> **Exercise prompt**
Scan the entries for "drawMic". Every line that holds it is to be copied.

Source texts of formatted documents
- - - -

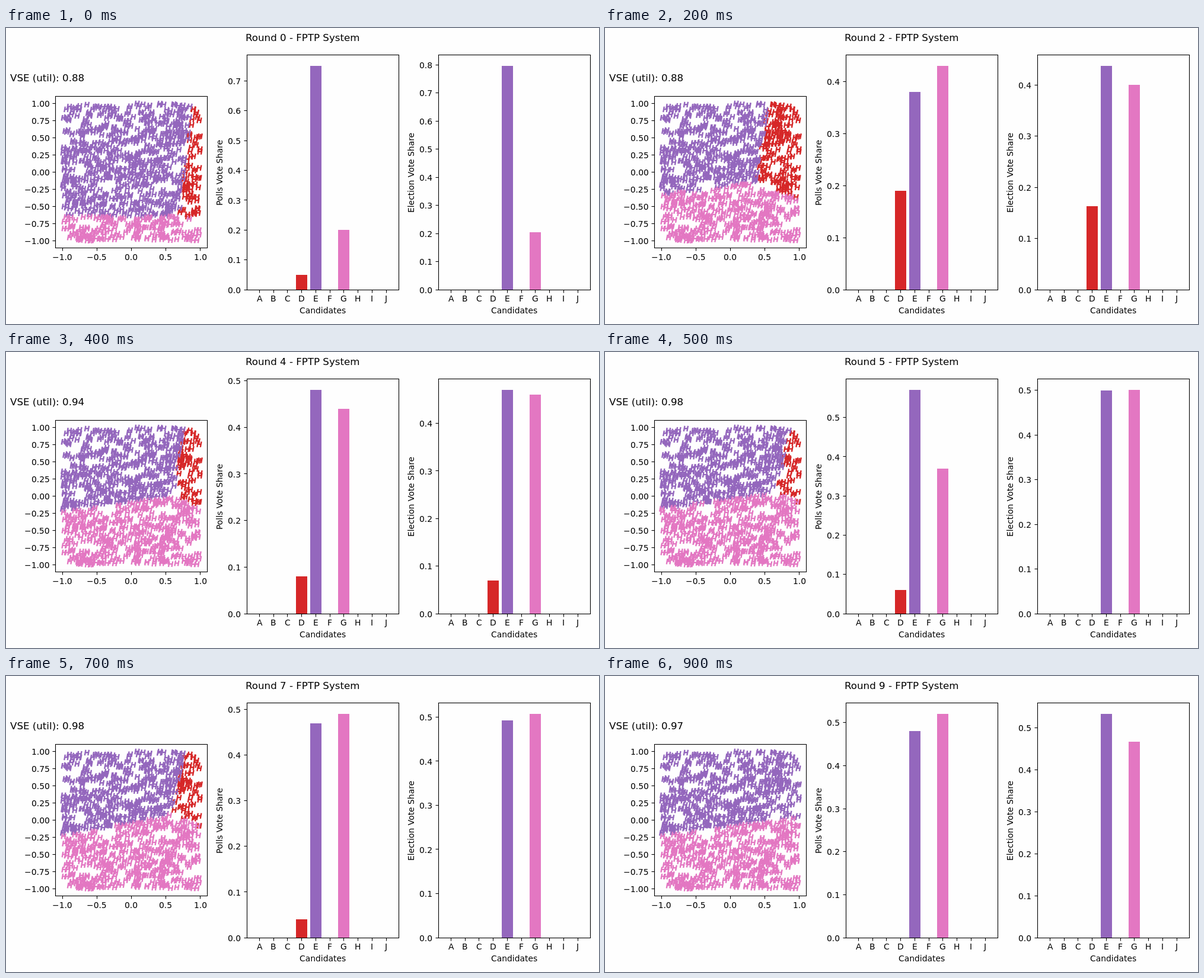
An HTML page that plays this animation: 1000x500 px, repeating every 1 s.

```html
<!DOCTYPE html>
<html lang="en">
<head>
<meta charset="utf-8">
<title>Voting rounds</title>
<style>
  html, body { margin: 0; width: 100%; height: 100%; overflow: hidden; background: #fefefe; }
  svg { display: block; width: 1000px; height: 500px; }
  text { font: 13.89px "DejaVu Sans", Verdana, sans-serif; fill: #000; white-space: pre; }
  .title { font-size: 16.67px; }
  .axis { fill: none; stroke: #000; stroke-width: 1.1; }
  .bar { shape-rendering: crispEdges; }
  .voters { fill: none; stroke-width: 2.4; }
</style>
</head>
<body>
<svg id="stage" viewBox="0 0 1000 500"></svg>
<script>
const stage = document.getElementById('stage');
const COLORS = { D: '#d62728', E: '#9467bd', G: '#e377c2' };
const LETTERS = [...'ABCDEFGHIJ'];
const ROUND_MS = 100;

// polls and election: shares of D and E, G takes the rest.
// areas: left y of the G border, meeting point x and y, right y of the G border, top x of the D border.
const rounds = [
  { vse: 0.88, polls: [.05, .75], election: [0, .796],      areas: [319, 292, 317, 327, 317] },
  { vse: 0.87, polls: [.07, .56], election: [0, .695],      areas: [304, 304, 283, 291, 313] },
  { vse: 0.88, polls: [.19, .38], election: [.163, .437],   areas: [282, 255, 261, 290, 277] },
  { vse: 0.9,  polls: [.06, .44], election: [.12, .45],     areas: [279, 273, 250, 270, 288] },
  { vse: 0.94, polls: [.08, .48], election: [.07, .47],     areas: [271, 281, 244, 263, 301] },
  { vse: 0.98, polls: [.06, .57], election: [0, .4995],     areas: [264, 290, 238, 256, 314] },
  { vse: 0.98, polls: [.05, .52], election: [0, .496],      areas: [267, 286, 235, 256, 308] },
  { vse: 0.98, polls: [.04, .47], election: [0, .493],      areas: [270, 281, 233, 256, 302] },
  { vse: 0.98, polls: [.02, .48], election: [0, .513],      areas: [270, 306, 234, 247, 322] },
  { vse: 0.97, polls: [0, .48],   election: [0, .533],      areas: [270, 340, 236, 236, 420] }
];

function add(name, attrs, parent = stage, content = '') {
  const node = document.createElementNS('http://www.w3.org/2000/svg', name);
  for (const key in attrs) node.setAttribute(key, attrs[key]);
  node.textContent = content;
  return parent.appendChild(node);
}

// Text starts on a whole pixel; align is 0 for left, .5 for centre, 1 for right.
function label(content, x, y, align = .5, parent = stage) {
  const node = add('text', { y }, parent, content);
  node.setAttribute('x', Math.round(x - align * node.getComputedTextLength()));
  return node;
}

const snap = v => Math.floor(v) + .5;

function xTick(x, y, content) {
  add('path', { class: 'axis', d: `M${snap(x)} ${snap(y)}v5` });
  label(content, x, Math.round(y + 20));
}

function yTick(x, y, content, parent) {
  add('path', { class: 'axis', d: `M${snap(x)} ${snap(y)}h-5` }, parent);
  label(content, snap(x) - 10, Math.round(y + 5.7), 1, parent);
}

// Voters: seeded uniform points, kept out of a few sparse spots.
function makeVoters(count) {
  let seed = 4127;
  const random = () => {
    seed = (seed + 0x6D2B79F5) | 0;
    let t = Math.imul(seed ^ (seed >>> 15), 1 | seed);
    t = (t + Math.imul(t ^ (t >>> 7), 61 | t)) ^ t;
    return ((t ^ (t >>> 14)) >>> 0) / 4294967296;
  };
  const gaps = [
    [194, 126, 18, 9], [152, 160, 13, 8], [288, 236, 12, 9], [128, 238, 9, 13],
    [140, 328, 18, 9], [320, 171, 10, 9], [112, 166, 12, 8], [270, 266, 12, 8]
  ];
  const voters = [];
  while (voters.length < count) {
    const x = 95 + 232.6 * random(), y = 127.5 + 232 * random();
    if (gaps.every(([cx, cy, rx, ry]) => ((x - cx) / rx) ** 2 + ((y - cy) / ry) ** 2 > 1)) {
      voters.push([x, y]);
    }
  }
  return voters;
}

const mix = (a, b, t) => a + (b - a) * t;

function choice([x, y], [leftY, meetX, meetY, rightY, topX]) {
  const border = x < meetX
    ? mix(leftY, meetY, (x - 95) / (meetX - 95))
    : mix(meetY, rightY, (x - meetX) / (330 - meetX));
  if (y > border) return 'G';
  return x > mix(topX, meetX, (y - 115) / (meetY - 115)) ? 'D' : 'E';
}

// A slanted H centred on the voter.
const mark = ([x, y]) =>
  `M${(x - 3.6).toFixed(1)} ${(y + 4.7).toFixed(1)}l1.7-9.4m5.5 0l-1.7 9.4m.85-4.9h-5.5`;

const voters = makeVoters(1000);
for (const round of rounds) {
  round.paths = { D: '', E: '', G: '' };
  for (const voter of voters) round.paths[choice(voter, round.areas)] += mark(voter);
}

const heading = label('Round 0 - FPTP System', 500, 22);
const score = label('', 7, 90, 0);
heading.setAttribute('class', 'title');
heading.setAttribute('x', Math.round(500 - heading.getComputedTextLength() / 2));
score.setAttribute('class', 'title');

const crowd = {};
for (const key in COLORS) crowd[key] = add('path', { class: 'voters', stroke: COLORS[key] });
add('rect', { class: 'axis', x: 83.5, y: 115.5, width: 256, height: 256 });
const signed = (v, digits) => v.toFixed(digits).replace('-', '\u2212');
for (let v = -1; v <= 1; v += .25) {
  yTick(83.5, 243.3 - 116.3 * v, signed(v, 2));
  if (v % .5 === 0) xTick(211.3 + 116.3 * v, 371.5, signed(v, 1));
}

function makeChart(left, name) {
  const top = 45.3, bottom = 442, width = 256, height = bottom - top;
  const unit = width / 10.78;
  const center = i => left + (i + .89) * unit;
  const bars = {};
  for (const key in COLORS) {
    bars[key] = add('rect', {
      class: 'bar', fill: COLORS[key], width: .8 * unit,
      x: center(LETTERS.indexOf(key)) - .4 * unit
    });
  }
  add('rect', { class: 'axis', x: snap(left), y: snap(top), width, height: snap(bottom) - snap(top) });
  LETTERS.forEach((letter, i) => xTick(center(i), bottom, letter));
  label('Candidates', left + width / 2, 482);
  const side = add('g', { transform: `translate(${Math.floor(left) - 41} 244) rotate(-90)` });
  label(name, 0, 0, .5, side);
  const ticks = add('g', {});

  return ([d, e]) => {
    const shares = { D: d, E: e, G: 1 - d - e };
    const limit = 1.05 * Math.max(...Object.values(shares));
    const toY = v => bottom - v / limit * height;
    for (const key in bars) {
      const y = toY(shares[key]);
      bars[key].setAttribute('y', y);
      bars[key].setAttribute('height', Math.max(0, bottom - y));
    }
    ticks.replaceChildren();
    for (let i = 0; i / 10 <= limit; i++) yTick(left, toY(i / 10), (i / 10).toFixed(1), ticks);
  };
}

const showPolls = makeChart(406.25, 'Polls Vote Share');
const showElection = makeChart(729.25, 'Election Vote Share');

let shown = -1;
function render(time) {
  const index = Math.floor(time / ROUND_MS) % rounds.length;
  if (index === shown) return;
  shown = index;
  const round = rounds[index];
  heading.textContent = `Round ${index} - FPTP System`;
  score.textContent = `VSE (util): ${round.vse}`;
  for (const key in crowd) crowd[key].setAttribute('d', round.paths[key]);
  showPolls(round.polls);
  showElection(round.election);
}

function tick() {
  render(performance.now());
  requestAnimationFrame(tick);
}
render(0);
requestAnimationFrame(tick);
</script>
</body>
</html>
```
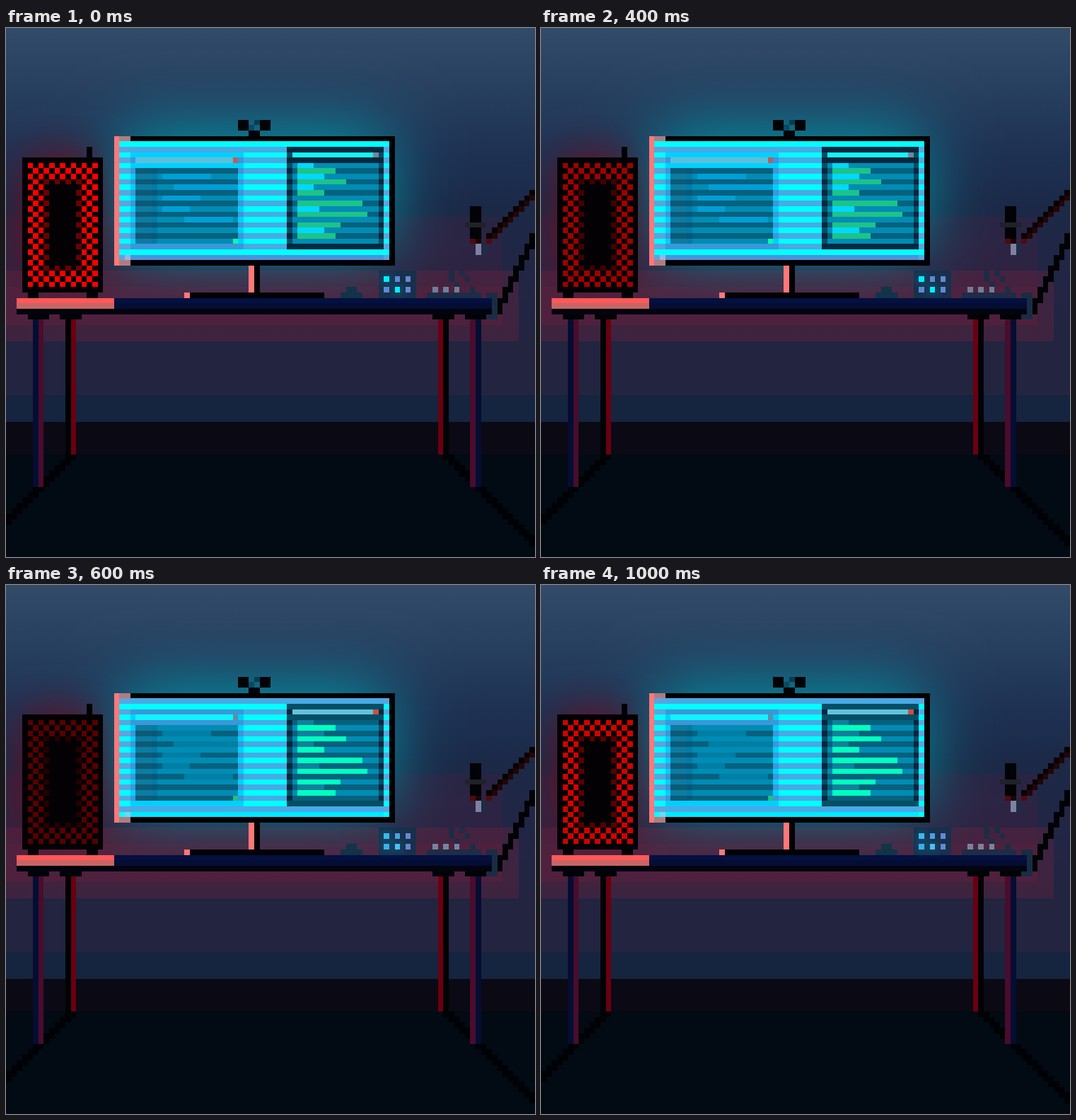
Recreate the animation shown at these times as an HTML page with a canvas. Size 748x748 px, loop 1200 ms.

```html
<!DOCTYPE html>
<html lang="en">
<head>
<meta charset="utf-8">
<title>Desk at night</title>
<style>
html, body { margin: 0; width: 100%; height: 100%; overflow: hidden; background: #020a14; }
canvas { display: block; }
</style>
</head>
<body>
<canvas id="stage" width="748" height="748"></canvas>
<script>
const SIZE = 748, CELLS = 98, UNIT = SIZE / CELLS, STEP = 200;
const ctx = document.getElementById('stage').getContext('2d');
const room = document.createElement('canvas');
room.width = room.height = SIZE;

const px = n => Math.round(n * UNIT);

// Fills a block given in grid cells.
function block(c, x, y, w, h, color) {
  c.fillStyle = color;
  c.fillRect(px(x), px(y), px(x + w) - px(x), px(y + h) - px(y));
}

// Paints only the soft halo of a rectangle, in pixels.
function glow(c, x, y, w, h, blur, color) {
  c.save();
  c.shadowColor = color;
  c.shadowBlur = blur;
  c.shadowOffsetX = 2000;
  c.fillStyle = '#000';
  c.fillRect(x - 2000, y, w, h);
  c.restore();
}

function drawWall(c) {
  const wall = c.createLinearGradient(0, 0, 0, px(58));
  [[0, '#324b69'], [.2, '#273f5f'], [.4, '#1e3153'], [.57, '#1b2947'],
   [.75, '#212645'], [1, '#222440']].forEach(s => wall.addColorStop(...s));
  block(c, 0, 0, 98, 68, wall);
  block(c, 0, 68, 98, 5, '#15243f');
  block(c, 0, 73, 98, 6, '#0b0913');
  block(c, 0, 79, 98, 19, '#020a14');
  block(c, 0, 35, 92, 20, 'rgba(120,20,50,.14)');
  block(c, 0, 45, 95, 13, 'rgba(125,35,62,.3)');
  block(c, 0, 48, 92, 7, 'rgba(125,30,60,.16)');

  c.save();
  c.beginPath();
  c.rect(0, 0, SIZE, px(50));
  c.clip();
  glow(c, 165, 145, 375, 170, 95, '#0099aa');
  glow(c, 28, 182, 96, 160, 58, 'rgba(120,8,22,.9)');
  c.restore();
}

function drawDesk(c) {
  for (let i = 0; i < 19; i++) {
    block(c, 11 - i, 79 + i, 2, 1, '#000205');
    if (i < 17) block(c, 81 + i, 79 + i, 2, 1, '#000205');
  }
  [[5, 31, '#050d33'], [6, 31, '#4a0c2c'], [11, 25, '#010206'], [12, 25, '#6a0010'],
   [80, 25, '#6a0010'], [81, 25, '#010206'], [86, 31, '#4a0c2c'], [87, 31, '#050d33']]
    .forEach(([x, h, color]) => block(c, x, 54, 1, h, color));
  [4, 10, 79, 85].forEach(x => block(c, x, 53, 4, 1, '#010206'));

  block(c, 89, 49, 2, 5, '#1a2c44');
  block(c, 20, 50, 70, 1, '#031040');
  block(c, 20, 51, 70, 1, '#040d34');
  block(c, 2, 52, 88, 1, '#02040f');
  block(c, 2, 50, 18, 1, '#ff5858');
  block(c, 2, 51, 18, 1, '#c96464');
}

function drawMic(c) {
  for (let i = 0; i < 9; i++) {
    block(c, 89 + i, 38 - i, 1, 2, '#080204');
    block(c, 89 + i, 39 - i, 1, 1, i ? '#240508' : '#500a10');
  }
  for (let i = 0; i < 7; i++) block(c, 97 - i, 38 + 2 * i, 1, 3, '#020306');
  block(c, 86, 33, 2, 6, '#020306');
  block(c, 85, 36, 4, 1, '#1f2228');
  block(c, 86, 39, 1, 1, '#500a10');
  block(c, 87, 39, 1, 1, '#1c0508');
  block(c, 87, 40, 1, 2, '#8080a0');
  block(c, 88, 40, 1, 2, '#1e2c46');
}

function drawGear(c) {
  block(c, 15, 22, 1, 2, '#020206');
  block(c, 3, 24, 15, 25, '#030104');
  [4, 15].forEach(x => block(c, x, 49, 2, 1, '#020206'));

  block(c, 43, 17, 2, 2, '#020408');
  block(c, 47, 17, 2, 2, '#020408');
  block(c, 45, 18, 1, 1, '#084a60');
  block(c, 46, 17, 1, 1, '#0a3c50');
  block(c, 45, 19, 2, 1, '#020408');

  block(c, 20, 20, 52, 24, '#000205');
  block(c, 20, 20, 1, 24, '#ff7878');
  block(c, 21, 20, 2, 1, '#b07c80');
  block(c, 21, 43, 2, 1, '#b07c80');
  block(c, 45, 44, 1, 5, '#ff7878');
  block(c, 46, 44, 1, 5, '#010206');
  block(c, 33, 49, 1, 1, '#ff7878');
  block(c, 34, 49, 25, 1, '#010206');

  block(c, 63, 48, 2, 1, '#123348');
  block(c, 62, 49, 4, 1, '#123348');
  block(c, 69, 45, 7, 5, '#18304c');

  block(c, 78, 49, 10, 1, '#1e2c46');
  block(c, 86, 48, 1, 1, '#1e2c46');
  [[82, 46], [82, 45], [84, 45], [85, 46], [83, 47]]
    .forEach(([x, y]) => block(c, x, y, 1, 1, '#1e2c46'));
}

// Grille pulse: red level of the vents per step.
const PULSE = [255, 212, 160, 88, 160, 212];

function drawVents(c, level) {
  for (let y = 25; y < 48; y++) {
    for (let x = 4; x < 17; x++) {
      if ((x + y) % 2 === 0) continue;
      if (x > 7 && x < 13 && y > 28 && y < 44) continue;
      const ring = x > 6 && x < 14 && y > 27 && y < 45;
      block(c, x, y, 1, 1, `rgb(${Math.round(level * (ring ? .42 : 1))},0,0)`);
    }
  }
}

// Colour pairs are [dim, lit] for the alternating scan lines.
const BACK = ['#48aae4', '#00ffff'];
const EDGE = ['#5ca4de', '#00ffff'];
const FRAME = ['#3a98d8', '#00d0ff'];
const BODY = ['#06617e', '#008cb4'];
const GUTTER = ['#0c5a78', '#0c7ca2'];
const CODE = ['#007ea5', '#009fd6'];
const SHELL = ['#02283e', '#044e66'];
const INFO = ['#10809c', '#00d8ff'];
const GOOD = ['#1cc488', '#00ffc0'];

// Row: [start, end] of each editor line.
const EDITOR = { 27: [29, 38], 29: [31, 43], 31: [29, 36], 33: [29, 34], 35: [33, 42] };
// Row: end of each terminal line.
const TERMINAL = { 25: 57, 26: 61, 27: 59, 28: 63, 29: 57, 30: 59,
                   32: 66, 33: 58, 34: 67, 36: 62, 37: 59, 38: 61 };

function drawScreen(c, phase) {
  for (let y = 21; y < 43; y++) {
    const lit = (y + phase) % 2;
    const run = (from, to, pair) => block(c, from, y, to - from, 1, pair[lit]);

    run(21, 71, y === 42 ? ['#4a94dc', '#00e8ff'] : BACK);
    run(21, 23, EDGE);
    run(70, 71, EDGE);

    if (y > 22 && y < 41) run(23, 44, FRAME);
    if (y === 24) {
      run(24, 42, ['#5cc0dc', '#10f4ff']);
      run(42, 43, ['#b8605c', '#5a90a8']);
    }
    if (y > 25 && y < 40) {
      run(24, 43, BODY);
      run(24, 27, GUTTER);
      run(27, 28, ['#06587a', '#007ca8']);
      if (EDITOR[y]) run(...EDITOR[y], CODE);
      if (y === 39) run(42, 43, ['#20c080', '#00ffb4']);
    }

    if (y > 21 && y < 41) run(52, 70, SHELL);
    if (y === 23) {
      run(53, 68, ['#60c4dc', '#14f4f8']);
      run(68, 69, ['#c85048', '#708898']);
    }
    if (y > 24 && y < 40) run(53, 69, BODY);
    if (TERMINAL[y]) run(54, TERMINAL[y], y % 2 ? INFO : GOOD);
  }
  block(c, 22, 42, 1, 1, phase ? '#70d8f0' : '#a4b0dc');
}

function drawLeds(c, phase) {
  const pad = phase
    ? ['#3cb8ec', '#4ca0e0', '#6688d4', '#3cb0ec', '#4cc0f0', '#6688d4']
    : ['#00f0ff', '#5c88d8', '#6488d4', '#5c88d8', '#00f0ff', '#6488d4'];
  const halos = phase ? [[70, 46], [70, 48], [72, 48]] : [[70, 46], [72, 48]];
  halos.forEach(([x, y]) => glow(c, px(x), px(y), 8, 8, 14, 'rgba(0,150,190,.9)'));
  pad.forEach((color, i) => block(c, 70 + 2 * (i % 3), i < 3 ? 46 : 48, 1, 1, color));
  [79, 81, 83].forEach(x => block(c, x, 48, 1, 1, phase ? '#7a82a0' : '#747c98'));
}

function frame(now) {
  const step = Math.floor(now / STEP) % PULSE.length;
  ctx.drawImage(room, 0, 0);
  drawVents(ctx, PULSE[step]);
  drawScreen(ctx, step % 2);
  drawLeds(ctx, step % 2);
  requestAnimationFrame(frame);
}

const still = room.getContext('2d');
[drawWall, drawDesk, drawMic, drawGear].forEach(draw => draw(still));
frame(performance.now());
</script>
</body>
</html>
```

- - - -

> **Your response**
function drawMic(c) {
[drawWall, drawDesk, drawMic, drawGear].forEach(draw => draw(still));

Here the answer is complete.